- **Extracted information**
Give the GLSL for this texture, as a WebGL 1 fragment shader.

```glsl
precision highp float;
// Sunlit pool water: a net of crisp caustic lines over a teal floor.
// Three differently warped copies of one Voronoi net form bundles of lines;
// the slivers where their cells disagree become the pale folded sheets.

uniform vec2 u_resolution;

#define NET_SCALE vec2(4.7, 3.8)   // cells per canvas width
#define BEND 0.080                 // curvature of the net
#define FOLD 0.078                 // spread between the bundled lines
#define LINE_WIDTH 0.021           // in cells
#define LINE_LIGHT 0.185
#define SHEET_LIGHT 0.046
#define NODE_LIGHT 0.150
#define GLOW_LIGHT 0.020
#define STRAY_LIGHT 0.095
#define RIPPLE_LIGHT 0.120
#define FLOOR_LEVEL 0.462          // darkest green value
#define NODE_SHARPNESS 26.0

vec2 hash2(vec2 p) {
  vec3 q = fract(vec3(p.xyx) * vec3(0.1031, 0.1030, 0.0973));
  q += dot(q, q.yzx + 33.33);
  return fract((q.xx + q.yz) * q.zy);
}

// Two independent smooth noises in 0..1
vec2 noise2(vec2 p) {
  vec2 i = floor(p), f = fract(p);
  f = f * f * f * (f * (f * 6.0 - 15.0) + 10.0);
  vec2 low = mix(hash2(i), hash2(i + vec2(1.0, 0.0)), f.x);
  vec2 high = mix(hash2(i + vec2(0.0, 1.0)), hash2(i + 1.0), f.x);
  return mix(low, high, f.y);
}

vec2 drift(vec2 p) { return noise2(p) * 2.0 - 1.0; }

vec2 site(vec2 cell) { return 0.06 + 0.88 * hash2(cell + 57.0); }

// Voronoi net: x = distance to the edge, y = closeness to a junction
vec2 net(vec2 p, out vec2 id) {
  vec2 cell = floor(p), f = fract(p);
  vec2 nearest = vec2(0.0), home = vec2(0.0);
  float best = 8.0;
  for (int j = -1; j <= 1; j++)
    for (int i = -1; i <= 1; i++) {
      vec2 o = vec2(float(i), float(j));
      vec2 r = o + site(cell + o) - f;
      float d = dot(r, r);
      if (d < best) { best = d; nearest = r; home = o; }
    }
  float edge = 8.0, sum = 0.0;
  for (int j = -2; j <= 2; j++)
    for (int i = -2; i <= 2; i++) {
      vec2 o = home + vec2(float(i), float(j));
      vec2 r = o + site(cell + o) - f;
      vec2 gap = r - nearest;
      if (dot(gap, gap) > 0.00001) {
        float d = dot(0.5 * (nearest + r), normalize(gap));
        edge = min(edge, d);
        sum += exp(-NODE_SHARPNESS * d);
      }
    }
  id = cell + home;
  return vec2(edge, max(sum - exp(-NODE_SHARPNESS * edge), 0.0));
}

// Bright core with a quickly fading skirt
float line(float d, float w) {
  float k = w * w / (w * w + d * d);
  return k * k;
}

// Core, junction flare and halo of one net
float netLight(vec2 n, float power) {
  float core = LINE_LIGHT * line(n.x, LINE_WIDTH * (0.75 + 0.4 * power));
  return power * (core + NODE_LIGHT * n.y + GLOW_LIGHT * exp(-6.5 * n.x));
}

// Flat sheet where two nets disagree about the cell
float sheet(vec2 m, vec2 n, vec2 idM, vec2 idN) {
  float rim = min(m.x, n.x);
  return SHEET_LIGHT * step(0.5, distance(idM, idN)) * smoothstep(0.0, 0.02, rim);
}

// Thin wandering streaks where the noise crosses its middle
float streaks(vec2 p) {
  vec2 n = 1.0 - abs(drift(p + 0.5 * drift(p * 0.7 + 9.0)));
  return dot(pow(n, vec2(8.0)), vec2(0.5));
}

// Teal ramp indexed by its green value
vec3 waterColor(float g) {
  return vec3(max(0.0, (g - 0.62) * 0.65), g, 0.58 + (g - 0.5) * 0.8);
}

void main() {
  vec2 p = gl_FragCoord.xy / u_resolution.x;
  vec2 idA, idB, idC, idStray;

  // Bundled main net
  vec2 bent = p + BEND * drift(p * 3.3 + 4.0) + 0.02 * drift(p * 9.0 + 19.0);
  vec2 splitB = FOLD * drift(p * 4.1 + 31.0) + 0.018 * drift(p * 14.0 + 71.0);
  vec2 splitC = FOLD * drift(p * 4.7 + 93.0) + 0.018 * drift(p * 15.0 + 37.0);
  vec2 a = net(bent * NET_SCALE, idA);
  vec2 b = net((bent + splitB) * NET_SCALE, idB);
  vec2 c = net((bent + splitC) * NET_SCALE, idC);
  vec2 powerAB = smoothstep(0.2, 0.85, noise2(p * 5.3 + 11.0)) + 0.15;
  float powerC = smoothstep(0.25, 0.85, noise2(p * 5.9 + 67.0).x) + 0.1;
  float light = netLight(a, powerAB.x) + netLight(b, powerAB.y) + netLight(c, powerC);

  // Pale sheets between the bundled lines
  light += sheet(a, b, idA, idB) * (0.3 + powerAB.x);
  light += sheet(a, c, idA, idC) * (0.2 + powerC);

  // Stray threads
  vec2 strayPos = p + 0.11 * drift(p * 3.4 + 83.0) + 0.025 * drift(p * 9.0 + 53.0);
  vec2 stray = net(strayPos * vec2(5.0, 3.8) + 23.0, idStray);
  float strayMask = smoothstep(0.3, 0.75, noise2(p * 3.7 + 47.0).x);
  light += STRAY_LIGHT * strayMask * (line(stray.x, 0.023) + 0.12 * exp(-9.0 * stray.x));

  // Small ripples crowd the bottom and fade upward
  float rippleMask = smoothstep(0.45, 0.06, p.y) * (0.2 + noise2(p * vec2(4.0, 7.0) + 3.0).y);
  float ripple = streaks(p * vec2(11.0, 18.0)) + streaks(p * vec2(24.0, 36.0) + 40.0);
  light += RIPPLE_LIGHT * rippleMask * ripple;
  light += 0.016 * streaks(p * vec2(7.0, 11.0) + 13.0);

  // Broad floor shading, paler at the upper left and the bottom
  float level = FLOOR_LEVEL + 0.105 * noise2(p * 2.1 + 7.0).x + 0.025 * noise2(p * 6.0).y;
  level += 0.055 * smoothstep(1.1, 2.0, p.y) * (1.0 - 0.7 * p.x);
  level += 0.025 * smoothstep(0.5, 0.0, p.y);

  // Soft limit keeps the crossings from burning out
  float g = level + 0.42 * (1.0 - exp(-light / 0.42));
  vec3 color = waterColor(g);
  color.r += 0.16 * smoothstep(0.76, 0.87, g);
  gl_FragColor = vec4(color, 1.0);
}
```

- **Problem to work on**
So that nothing is lost, restate all the material word for word.

- **Answer space**
Give the GLSL for this texture, as a WebGL 1 fragment shader.

```glsl
precision highp float;
// Sunlit pool water: a net of crisp caustic lines over a teal floor.
// Three differently warped copies of one Voronoi net form bundles of lines;
// the slivers where their cells disagree become the pale folded sheets.

uniform vec2 u_resolution;

#define NET_SCALE vec2(4.7, 3.8)   // cells per canvas width
#define BEND 0.080                 // curvature of the net
#define FOLD 0.078                 // spread between the bundled lines
#define LINE_WIDTH 0.021           // in cells
#define LINE_LIGHT 0.185
#define SHEET_LIGHT 0.046
#define NODE_LIGHT 0.150
#define GLOW_LIGHT 0.020
#define STRAY_LIGHT 0.095
#define RIPPLE_LIGHT 0.120
#define FLOOR_LEVEL 0.462          // darkest green value
#define NODE_SHARPNESS 26.0

vec2 hash2(vec2 p) {
  vec3 q = fract(vec3(p.xyx) * vec3(0.1031, 0.1030, 0.0973));
  q += dot(q, q.yzx + 33.33);
  return fract((q.xx + q.yz) * q.zy);
}

// Two independent smooth noises in 0..1
vec2 noise2(vec2 p) {
  vec2 i = floor(p), f = fract(p);
  f = f * f * f * (f * (f * 6.0 - 15.0) + 10.0);
  vec2 low = mix(hash2(i), hash2(i + vec2(1.0, 0.0)), f.x);
  vec2 high = mix(hash2(i + vec2(0.0, 1.0)), hash2(i + 1.0), f.x);
  return mix(low, high, f.y);
}

vec2 drift(vec2 p) { return noise2(p) * 2.0 - 1.0; }

vec2 site(vec2 cell) { return 0.06 + 0.88 * hash2(cell + 57.0); }

// Voronoi net: x = distance to the edge, y = closeness to a junction
vec2 net(vec2 p, out vec2 id) {
  vec2 cell = floor(p), f = fract(p);
  vec2 nearest = vec2(0.0), home = vec2(0.0);
  float best = 8.0;
  for (int j = -1; j <= 1; j++)
    for (int i = -1; i <= 1; i++) {
      vec2 o = vec2(float(i), float(j));
      vec2 r = o + site(cell + o) - f;
      float d = dot(r, r);
      if (d < best) { best = d; nearest = r; home = o; }
    }
  float edge = 8.0, sum = 0.0;
  for (int j = -2; j <= 2; j++)
    for (int i = -2; i <= 2; i++) {
      vec2 o = home + vec2(float(i), float(j));
      vec2 r = o + site(cell + o) - f;
      vec2 gap = r - nearest;
      if (dot(gap, gap) > 0.00001) {
        float d = dot(0.5 * (nearest + r), normalize(gap));
        edge = min(edge, d);
        sum += exp(-NODE_SHARPNESS * d);
      }
    }
  id = cell + home;
  return vec2(edge, max(sum - exp(-NODE_SHARPNESS * edge), 0.0));
}

// Bright core with a quickly fading skirt
float line(float d, float w) {
  float k = w * w / (w * w + d * d);
  return k * k;
}

// Core, junction flare and halo of one net
float netLight(vec2 n, float power) {
  float core = LINE_LIGHT * line(n.x, LINE_WIDTH * (0.75 + 0.4 * power));
  return power * (core + NODE_LIGHT * n.y + GLOW_LIGHT * exp(-6.5 * n.x));
}

// Flat sheet where two nets disagree about the cell
float sheet(vec2 m, vec2 n, vec2 idM, vec2 idN) {
  float rim = min(m.x, n.x);
  return SHEET_LIGHT * step(0.5, distance(idM, idN)) * smoothstep(0.0, 0.02, rim);
}

// Thin wandering streaks where the noise crosses its middle
float streaks(vec2 p) {
  vec2 n = 1.0 - abs(drift(p + 0.5 * drift(p * 0.7 + 9.0)));
  return dot(pow(n, vec2(8.0)), vec2(0.5));
}

// Teal ramp indexed by its green value
vec3 waterColor(float g) {
  return vec3(max(0.0, (g - 0.62) * 0.65), g, 0.58 + (g - 0.5) * 0.8);
}

void main() {
  vec2 p = gl_FragCoord.xy / u_resolution.x;
  vec2 idA, idB, idC, idStray;

  // Bundled main net
  vec2 bent = p + BEND * drift(p * 3.3 + 4.0) + 0.02 * drift(p * 9.0 + 19.0);
  vec2 splitB = FOLD * drift(p * 4.1 + 31.0) + 0.018 * drift(p * 14.0 + 71.0);
  vec2 splitC = FOLD * drift(p * 4.7 + 93.0) + 0.018 * drift(p * 15.0 + 37.0);
  vec2 a = net(bent * NET_SCALE, idA);
  vec2 b = net((bent + splitB) * NET_SCALE, idB);
  vec2 c = net((bent + splitC) * NET_SCALE, idC);
  vec2 powerAB = smoothstep(0.2, 0.85, noise2(p * 5.3 + 11.0)) + 0.15;
  float powerC = smoothstep(0.25, 0.85, noise2(p * 5.9 + 67.0).x) + 0.1;
  float light = netLight(a, powerAB.x) + netLight(b, powerAB.y) + netLight(c, powerC);

  // Pale sheets between the bundled lines
  light += sheet(a, b, idA, idB) * (0.3 + powerAB.x);
  light += sheet(a, c, idA, idC) * (0.2 + powerC);

  // Stray threads
  vec2 strayPos = p + 0.11 * drift(p * 3.4 + 83.0) + 0.025 * drift(p * 9.0 + 53.0);
  vec2 stray = net(strayPos * vec2(5.0, 3.8) + 23.0, idStray);
  float strayMask = smoothstep(0.3, 0.75, noise2(p * 3.7 + 47.0).x);
  light += STRAY_LIGHT * strayMask * (line(stray.x, 0.023) + 0.12 * exp(-9.0 * stray.x));

  // Small ripples crowd the bottom and fade upward
  float rippleMask = smoothstep(0.45, 0.06, p.y) * (0.2 + noise2(p * vec2(4.0, 7.0) + 3.0).y);
  float ripple = streaks(p * vec2(11.0, 18.0)) + streaks(p * vec2(24.0, 36.0) + 40.0);
  light += RIPPLE_LIGHT * rippleMask * ripple;
  light += 0.016 * streaks(p * vec2(7.0, 11.0) + 13.0);

  // Broad floor shading, paler at the upper left and the bottom
  float level = FLOOR_LEVEL + 0.105 * noise2(p * 2.1 + 7.0).x + 0.025 * noise2(p * 6.0).y;
  level += 0.055 * smoothstep(1.1, 2.0, p.y) * (1.0 - 0.7 * p.x);
  level += 0.025 * smoothstep(0.5, 0.0, p.y);

  // Soft limit keeps the crossings from burning out
  float g = level + 0.42 * (1.0 - exp(-light / 0.42));
  vec3 color = waterColor(g);
  color.r += 0.16 * smoothstep(0.76, 0.87, g);
  gl_FragColor = vec4(color, 1.0);
}
```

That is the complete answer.